Conversion metrics: Actions, sales and results
The ultimate goal you hope a visitor will achieve with your brand is the focus of conversion metrics. Your conversion might be a sale, a subscription, a download, a signup or many other things. Again, a tool like Google Analytics might be handy here.
Average purchase value/average order value: The average value of each purchase made by your customers
Average revenue per customer: How much the average customer spends with a brand, found by dividing yearly revenue by yearly customer count
Conversions: Number of conversions per time period (Conversions can be defined as the ultimate action you’d like users to take on your site. Examples might be: email subscriptions, downloads, registrations, installations widget or tool, etc)
Conversion rate: The percentage of users who take a desired conversion action, found by dividing number of conversions by total traffic per period
CPA (cost per acquisition or cost per action): Dollar amount of how much a brand pays in order to attain a lead
Cost per conversion: Dollar amount of how much a brand pays in order to attain a conversion
New visitor conversions: Number of conversions that occurred per time period by visitors new to a brand’s website

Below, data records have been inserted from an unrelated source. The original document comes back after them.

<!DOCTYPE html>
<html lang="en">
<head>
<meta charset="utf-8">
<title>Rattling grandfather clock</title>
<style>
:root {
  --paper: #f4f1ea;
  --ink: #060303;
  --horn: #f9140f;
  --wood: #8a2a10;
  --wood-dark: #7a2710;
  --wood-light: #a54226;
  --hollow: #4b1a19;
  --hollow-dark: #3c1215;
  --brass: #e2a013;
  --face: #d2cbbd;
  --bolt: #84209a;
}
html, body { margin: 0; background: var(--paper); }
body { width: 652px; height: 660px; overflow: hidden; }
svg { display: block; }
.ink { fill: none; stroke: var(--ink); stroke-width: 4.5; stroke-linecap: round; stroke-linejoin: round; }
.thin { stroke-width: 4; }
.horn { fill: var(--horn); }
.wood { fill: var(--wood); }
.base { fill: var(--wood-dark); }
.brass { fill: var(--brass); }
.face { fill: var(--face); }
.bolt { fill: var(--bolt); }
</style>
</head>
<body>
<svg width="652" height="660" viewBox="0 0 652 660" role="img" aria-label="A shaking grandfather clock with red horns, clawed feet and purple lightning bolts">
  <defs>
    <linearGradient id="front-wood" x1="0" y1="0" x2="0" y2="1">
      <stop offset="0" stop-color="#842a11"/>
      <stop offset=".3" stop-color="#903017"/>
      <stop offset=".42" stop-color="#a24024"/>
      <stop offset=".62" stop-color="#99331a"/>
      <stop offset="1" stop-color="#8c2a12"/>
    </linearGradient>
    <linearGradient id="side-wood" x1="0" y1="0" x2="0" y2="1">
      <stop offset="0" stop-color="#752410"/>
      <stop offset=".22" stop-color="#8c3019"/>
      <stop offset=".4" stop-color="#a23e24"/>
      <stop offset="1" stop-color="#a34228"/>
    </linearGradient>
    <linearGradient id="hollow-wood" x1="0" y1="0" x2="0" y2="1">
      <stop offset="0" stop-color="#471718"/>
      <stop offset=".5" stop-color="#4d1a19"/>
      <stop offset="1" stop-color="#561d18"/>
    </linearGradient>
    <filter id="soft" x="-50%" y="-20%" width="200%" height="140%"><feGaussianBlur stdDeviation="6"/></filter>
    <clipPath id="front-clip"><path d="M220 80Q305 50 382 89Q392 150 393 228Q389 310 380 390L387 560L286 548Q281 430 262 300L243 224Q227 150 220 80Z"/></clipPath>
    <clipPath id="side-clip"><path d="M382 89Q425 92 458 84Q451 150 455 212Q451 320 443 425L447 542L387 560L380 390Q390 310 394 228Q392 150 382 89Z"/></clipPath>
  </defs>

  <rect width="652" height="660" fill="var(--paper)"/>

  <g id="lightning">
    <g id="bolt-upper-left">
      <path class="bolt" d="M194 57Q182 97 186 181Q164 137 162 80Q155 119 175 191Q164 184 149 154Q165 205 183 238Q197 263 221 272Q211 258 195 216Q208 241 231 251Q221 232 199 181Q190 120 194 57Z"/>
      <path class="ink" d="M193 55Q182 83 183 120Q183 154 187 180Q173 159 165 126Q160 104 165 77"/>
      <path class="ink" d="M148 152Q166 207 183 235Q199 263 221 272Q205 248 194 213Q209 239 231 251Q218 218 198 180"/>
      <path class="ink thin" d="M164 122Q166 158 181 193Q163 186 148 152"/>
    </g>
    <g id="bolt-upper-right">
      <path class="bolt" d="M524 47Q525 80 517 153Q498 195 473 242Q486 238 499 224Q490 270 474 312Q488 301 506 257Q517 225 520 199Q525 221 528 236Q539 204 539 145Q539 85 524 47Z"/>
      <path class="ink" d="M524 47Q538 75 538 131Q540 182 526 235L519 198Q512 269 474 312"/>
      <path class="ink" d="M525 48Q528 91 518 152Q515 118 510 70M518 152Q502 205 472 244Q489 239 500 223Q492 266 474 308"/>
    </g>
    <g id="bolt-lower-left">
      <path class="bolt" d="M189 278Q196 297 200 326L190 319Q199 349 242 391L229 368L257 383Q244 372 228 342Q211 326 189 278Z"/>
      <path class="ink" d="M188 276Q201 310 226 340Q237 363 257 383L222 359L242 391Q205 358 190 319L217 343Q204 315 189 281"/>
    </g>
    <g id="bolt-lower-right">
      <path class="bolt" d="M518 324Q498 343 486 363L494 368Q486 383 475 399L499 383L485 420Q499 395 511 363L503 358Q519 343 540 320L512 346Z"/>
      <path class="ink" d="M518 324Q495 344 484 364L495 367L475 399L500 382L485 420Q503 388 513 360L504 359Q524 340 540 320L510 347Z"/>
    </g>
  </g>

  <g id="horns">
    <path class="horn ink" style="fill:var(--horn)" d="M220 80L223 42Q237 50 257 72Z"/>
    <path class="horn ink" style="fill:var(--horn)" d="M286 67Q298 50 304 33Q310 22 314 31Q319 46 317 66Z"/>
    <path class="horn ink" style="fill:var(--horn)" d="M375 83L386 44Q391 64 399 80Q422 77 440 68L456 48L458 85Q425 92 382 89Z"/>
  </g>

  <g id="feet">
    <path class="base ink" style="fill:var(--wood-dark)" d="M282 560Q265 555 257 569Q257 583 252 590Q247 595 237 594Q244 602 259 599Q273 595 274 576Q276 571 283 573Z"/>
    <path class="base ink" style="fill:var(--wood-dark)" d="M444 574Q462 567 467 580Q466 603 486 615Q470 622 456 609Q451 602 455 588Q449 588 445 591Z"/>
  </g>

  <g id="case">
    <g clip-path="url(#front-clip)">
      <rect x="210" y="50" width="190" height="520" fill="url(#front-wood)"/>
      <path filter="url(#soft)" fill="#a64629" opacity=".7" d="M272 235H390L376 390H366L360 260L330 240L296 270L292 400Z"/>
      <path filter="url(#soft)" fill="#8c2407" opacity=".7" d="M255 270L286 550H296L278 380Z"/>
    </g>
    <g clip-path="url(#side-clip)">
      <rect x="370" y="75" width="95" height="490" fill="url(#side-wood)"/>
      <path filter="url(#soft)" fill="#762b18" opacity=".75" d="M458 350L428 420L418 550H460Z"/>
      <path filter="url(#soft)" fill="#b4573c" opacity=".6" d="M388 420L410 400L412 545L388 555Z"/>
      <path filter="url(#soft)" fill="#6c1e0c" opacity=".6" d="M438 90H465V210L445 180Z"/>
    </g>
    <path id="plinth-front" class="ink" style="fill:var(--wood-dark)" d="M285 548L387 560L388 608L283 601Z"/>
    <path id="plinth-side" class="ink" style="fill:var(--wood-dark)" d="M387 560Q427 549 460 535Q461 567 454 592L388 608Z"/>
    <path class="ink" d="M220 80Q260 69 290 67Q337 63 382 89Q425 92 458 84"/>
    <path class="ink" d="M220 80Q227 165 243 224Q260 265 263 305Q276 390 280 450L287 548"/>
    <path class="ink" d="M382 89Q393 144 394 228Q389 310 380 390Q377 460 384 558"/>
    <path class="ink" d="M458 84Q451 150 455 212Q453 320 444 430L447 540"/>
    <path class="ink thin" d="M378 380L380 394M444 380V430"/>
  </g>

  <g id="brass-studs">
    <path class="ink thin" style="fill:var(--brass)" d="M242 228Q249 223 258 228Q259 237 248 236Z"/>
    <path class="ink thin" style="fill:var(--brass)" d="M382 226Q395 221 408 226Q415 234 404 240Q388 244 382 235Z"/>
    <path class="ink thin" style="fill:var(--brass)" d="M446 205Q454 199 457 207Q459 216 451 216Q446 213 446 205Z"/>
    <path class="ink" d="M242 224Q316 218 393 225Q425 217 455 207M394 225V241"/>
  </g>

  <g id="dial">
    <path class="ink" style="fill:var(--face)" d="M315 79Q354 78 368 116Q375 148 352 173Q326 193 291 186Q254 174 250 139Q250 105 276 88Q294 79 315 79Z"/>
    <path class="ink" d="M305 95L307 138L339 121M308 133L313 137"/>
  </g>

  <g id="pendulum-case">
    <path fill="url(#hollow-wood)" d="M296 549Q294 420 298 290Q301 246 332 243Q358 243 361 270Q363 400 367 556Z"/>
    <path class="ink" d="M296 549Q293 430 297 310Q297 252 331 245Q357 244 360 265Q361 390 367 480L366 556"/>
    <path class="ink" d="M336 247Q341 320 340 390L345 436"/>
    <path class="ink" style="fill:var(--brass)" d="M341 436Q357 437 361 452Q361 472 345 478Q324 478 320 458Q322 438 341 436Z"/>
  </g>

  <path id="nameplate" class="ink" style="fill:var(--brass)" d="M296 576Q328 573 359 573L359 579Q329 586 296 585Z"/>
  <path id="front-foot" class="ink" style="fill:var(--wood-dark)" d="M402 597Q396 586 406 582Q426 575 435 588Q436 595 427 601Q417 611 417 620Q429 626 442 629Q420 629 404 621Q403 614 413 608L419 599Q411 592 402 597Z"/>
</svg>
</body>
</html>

Return visitor conversions: Number of conversions that occurred per time period by visitors returning to a brand’s website
RPC (revenue per click): the average amount of revenue generated per click in paid advertising
Social media conversion rate: The percentage of total conversions that can be attributed to social media, found by dividing social media conversions by total conversions
ROI or return on investment: Revenue generated by social media efforts divided by all known social media expenses
Retention metrics: Happy customers and brand evangelists
These KPIs—many of which go beyond the traditional social media metrics and into general business metrics—cover the last and perhaps most crucial state of the customer journey. This is where we make and create happier customers who can go on to be a brand’s most important sales force—in other words, we turn the funnel upside down.
Brand evangelists: Number of customers your brand would consider evangelists based on their social media advocacy
Customer annual or lifetime value: A prediction of the net profit attributed to the entire future relationship with a customer
Customer retention rate: The percentage of the total number of customers retained in context to the customers that have cancelled.
Customer reviews/ratings: Number of positive or negative customer reviews or ratings received per period
Customer satisfaction: A measure of how products and services supplied by a company meet or surpass customer expectation
Customer satisfaction rate: A score expressed as a percentage between 0 and 100, with 100% representing complete customer satisfaction. This metric is most often determined by a single question in follow-up surveys along the lines of, How would you rate your overall satisfaction with the service you received?
Customer turnover rate/churn: A measure of the number of customers who leave over a specific period of time
Customer testimonials: Number of positive customer testimonials gathered per period
K-factor: The growth rate of websites, apps, or a customer base
Net Promoter Score: To calculate this one, customers answer the question, How likely is it that you would recommend [your company] to a friend or colleague? using a scale of 0-to-10 points.
Support cost per ticket: The total monthly operating expense of a support team divided by the monthly ticket volume
As you might have noticed from a quick scroll-through of this post, there are dozens of metrics you could analyze. But only you will know which ones that tell you whether your strategies are working.
Don’t forget that you’re the expert. Make sure your metrics are working for you, not the other way around.